= What is expected =
Retype the entries below exactly, but begin at the line containing "139L334 146L338 182L325" and end at the last line.

Data extract: Begin

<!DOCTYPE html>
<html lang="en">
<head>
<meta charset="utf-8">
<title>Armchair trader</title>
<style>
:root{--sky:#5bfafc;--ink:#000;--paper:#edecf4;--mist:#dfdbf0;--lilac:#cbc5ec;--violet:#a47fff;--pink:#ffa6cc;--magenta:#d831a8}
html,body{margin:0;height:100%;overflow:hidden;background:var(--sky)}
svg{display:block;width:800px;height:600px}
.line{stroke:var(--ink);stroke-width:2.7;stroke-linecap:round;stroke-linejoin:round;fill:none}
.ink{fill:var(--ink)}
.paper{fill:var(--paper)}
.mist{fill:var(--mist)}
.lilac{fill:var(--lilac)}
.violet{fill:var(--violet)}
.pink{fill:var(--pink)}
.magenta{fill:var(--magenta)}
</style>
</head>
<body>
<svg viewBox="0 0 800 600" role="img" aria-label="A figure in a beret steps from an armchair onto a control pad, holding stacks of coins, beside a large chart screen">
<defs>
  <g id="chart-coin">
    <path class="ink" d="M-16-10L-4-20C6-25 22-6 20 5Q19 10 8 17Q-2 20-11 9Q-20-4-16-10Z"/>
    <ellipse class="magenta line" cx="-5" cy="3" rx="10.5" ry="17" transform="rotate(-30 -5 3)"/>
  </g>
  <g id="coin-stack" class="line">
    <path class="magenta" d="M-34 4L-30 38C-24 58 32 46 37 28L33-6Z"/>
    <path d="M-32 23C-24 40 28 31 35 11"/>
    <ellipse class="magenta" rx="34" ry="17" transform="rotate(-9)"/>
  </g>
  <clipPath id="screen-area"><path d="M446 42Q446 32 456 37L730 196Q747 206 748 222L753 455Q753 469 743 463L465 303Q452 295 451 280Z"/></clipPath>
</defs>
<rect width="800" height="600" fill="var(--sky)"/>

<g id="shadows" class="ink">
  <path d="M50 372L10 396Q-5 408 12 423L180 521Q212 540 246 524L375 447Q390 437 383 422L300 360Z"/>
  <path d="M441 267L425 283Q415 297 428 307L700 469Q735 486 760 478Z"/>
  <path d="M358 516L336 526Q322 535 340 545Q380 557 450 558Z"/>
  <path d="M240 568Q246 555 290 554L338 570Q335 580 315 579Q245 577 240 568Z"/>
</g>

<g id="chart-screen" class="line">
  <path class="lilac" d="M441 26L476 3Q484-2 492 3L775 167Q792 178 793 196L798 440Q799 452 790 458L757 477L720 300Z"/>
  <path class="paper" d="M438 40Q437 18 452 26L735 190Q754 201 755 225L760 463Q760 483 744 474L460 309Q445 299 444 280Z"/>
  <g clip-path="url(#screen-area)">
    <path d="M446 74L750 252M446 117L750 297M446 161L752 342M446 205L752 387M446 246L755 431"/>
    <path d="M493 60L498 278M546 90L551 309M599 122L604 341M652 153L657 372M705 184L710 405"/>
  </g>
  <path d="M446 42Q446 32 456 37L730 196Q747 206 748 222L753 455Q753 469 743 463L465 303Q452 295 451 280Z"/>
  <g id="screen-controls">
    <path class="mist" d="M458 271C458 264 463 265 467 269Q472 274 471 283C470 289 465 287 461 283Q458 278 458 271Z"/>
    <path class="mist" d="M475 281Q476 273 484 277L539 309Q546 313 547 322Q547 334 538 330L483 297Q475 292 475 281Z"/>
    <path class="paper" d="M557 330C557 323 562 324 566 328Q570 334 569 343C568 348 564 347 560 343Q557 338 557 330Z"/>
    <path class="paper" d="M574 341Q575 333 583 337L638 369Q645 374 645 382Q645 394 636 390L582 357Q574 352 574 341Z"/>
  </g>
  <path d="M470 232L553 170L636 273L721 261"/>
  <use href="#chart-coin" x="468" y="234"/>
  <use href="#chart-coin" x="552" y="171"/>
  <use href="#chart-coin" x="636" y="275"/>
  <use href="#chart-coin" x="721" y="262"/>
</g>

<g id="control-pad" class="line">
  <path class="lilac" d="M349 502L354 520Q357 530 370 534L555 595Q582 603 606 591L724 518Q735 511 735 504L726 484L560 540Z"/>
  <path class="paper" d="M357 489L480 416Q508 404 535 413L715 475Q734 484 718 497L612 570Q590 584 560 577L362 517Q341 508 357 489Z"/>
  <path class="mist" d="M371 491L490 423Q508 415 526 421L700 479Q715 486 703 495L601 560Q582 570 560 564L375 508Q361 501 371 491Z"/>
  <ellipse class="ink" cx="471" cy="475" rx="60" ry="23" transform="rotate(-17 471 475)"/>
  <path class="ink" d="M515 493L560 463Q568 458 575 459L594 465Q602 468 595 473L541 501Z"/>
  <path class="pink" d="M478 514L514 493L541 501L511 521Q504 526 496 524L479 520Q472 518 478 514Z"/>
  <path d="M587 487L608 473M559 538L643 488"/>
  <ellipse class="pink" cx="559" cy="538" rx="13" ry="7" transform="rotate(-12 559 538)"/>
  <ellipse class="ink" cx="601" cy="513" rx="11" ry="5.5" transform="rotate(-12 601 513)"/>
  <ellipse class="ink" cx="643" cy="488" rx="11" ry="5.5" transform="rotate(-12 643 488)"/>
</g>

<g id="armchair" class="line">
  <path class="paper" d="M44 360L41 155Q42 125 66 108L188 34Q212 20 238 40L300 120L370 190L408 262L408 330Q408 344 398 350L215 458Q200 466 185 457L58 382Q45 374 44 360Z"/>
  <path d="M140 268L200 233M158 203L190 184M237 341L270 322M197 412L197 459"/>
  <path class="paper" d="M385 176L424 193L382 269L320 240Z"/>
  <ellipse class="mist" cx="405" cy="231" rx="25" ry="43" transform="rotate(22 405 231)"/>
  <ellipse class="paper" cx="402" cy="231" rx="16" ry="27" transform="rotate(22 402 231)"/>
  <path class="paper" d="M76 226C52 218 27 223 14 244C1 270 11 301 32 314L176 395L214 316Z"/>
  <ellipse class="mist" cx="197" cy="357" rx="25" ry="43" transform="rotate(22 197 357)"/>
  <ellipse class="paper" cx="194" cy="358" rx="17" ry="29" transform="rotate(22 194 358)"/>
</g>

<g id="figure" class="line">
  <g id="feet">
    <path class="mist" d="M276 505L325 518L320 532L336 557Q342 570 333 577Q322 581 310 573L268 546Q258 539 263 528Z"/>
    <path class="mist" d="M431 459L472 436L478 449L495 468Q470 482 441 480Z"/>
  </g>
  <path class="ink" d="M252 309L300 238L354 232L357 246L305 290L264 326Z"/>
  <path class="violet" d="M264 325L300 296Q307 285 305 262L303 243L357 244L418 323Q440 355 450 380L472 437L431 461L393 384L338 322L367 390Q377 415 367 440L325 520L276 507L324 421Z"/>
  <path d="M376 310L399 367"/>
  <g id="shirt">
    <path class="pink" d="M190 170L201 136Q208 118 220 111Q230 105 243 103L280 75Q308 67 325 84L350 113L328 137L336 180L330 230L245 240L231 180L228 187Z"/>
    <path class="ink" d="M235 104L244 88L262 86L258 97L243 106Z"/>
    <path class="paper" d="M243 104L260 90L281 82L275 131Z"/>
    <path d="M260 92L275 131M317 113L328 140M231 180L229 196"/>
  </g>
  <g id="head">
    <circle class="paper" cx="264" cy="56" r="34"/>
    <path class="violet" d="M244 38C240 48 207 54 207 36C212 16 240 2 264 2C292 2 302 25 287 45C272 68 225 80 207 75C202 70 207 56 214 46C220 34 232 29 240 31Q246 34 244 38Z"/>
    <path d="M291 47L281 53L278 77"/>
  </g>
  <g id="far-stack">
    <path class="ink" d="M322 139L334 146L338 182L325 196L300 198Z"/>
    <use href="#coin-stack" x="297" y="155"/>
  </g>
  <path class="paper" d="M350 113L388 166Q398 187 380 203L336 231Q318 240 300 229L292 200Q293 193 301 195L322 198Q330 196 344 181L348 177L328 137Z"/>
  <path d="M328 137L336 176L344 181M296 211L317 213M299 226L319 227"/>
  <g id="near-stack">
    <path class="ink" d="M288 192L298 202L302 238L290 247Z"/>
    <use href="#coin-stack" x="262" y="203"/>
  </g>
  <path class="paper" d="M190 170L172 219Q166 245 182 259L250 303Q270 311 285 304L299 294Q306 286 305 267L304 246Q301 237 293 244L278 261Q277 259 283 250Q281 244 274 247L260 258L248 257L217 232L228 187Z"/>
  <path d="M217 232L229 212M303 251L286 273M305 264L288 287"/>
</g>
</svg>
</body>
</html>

Data extract: End

= Result of this task =
    <path class="ink" d="M322 139L334 146L338 182L325 196L300 198Z"/>
    <use href="#coin-stack" x="297" y="155"/>
  </g>
  <path class="paper" d="M350 113L388 166Q398 187 380 203L336 231Q318 240 300 229L292 200Q293 193 301 195L322 198Q330 196 344 181L348 177L328 137Z"/>
  <path d="M328 137L336 176L344 181M296 211L317 213M299 226L319 227"/>
  <g id="near-stack">
    <path class="ink" d="M288 192L298 202L302 238L290 247Z"/>
    <use href="#coin-stack" x="262" y="203"/>
  </g>
  <path class="paper" d="M190 170L172 219Q166 245 182 259L250 303Q270 311 285 304L299 294Q306 286 305 267L304 246Q301 237 293 244L278 261Q277 259 283 250Q281 244 274 247L260 258L248 257L217 232L228 187Z"/>
  <path d="M217 232L229 212M303 251L286 273M305 264L288 287"/>
</g>
</svg>
</body>
</html>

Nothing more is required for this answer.